I know better, I really do! Although Iâ€™ve never quite understood the European practice of validating tickets immediately after purchase, I am aware of the requirement. This time however, I was feeling complacent because, in my last six train rides in Italy, no one had asked for my ticket, validated or not. A glance at my watch that told me my train from Pisa to Lucca was leaving in less than five minutes.
As a result, I neglected to validate my ticket at one of the yellow machines that are strategically placed (or so they say) throughout the train station. â€œConsider yourself lucky,â€ the man across the aisle told me, as he watched the conductor write out a voucher for my 10â‚¬ fine. â€œI got hit with a 50â‚¬ penalty last week for the same thing.â€
My fine seemed stiff enough, considering the round trip fare was less than 8â‚¬. I wonâ€™t make that mistake again, time crunch or not. That fine was the only negative in a day of positives as I toured the Tuscan city of Lucca. This medieval town is surrounded by 2Â½ miles of tree-shaded ramparts that rise above street level. I could have rented a bicycle at one of the many shops that offer them, but I wanted to devote all my attention to the grand views of the city. So, I opted for a leisurely stroll.
Since I am directionally challenged, walking the circumference of the city helped me get my bearings, while enjoying the sight of red-tiled roofs and stately brick towers. These torres are Luccaâ€™s own version of â€œKeeping up with the Jonesâ€™.â€ One family would add on to their structure to make it higher than the neighborâ€™s tower, only to be outdone by someone else. While architecturally impressive, the towers are logistically impractical. I would not want the top floor bedroom.
Probably the most photographed tower is Torre dei Guinigi, with its grove of oak trees growing at the top, giving it the appearance of a cartoon character who stuck his finger in an electrical socket.
Perbacco is my favorite Italian word. It translates to Wow. Itâ€™s an accurate and succinct description of Lucca. Itâ€™s also the name of the restaurant where I ate one of the best meals of the trip. High praise indeed considering Italian cuisine is among the finest in the world. I sat in the center of the Antifeatro Romano, which was, as the name implies, once a Roman amphitheater. Today it sports â€“ no pun intended â€“ many outdoor restaurants, including Perbacco. I sipped my wine, savored flavorful pasta and pictured beasts and gladiators fighting around me. Alas, I had time for only one meal in Lucca â€“ so many restaurants, so little time.
Lucca is calm to Florenceâ€™s frantic. I strolled through narrow streets, ducking in and out of tiny shops. There are several cathedrals worthy of a visit, San Martino being the best known. The cathedral itself dates from the 13th century. Its bell tower was built in 1060 as a defensive lookout.
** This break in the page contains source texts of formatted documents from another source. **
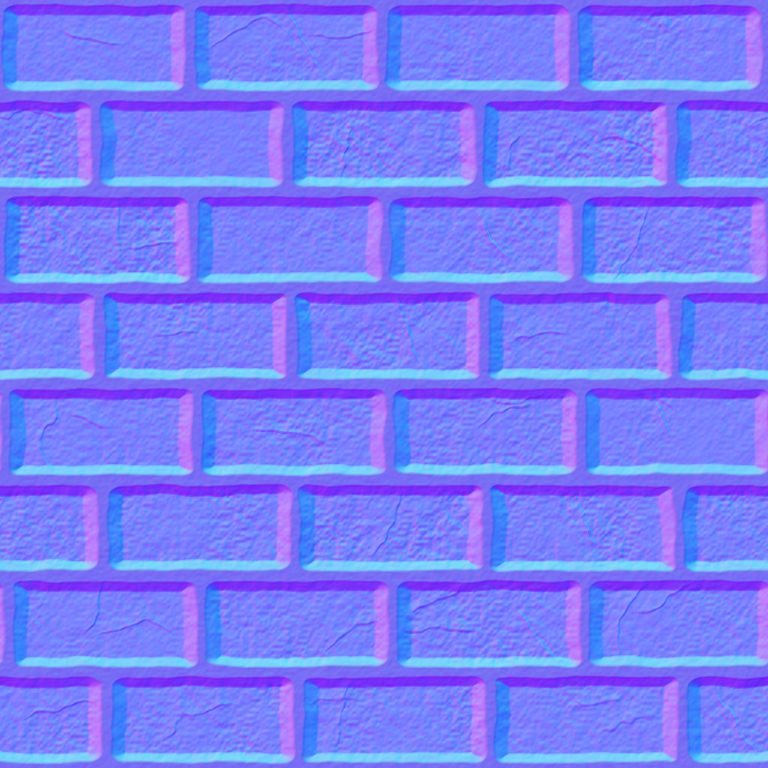
Write a WebGL 2 fragment shader that draws this texture map.

```glsl
#version 300 es
precision highp float;

uniform vec2 u_resolution;
out vec4 outColor;

const vec2 GRID = vec2(4.0, 8.0);
const vec2 BRICK_HALF = vec2(0.1190, 0.0552);
const float BEVEL_WIDTH = 0.0120;
const float BEVEL_HEIGHT = 0.0092;
const float SIDE_SQUASH = 0.65;   // makes side bevels wider than top and bottom
const float ROW_DRIFT = 0.0094;   // sideways creep per row, in bricks
const float SAMPLE_STEP = 0.0016;

float hash(vec2 p) {
    return fract(sin(dot(p, vec2(127.1, 311.7))) * 43758.5453);
}

// Value noise that wraps over the unit square
float noise(vec2 uv, float cells) {
    vec2 p = uv * cells;
    vec2 i = floor(p);
    vec2 f = p - i;
    f = f * f * (3.0 - 2.0 * f);
    vec2 a = mod(i, cells) + cells;
    vec2 b = mod(i + 1.0, cells) + cells;
    return mix(mix(hash(a), hash(vec2(b.x, a.y)), f.x),
               mix(hash(vec2(a.x, b.y)), hash(b), f.x), f.y);
}

// Position relative to the brick centre; id is the wrapped column and row
vec2 brickLocal(vec2 uv, out vec2 id) {
    float row = GRID.y - 1.0 - mod(floor(uv.y * GRID.y), GRID.y);
    float shift = 0.5 * mod(row, 2.0) + ROW_DRIFT * row - 0.01;
    vec2 p = uv * GRID - vec2(shift, 0.0);
    id = vec2(mod(floor(p.x), GRID.x), row);
    return (fract(p) - 0.5) / GRID;
}

float roundedBox(vec2 p, vec2 halfSize, float radius) {
    vec2 q = abs(p) - halfSize + radius;
    return length(max(q, 0.0)) + min(max(q.x, q.y), 0.0) - radius;
}

// 0 in the mortar, 1 on the brick face
float brickMask(vec2 uv, vec2 local, vec2 id) {
    vec2 squash = vec2(SIDE_SQUASH, 1.0);
    float radius = mix(0.006, 0.014, hash(id + 3.7));
    float wobble = (noise(uv, 28.0) - 0.5) * 0.0036 + (noise(uv, 96.0) - 0.5) * 0.0012;
    float d = roundedBox(local * squash, BRICK_HALF * squash, radius) + wobble;
    return clamp(-d / BEVEL_WIDTH, 0.0, 1.0);
}

// Sharp ledge along a bent line, recovering slowly on one side
float crack(vec2 p, float angle, float bend, float wander, float reach) {
    float c = cos(angle);
    float s = sin(angle);
    vec2 q = vec2(c * p.x + s * p.y, c * p.y - s * p.x);
    float v = q.y + bend * q.x * q.x + wander;
    float ledge = smoothstep(-0.0016, 0.0016, v) * exp(-max(v, 0.0) * 160.0);
    return ledge * (1.0 - smoothstep(0.55 * reach, reach, abs(q.x)));
}

// Steep cracks across the face, then shallow ones below the top edge
float brickCracks(vec2 uv, vec2 local, vec2 id) {
    float wander = (noise(uv, 26.0) - 0.5) * 0.018 + (noise(uv, 84.0) - 0.5) * 0.006;
    float depth = 0.0;
    for (int k = 0; k < 3; k++) {
        vec2 seed = id + 11.3 * float(k + 1);
        float shallow = float(k > 0);
        float angle = mix(mix(0.9, 2.2, hash(seed)), mix(-0.5, 0.5, hash(seed)), shallow);
        vec2 centre = vec2(mix(-0.09, 0.09, hash(seed + 1.9)),
                           mix(-0.02, 0.03, hash(seed + 2.3)) + 0.014 * shallow);
        float bend = mix(-4.0, 7.0, hash(seed + 4.1));
        float reach = mix(0.03, 0.07, hash(seed + 5.9));
        float present = step(0.60, hash(seed + 7.7));
        depth += present * crack(local - centre, angle, bend, wander, reach);
    }
    return depth;
}

float grain(vec2 uv) {
    return 0.00090 * noise(uv, 256.0) + 0.00110 * noise(uv, 136.0)
         + 0.00120 * noise(uv, 60.0);
}

float surfaceHeight(vec2 uv) {
    vec2 id;
    vec2 local = brickLocal(uv, id);
    float face = brickMask(uv, local, id);
    float roughness = mix(0.65, 1.25, hash(id + 9.1)) * mix(0.6, 1.4, noise(uv, 20.0));
    float relief = grain(uv) * mix(0.35, roughness, face);
    return BEVEL_HEIGHT * face + relief - 0.0015 * face * brickCracks(uv, local, id);
}

void main() {
    vec2 uv = gl_FragCoord.xy / u_resolution;
    vec2 dx = vec2(SAMPLE_STEP, 0.0);
    vec2 dy = dx.yx;

    // Surface slope, with the green axis pointing down
    vec2 slope = vec2(surfaceHeight(uv - dx) - surfaceHeight(uv + dx),
                      surfaceHeight(uv + dy) - surfaceHeight(uv - dy)) / (2.0 * SAMPLE_STEP);
    vec3 normal = normalize(vec3(slope, 1.0));

    // Encode, with a slight tilt in the mortar
    vec2 id;
    vec2 local = brickLocal(uv, id);
    float mortar = 1.0 - smoothstep(0.0, 0.25, brickMask(uv, local, id));
    vec3 color = vec3(0.5 + 0.5 * normal.xy, 0.9 + 0.1 * normal.z);
    color += mix(vec3(-0.025, 0.005, 0.0), vec3(-0.03, -0.07, -0.04), mortar);
    outColor = vec4(clamp(color, 0.0, 1.0), 1.0);
}
```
These building are OLD! St. Martin, himself, is depicted on the stone faÃ§ade, cutting his cloak in half to share with a needy beggar.
If there had been a Trevi fountain in one of Luccaâ€™s piazzas, I would have tossed in a Euro or two. I definitely want to return.
Susan Tornga has undergraduate and graduate degrees in Business Administration, but prefers travel to tax forms, and finds the world a much better teacher than any classroom. Her fiction and non-fiction has appeared in numerous publications, including the Chicken Soup and Patchwork Path anthologies.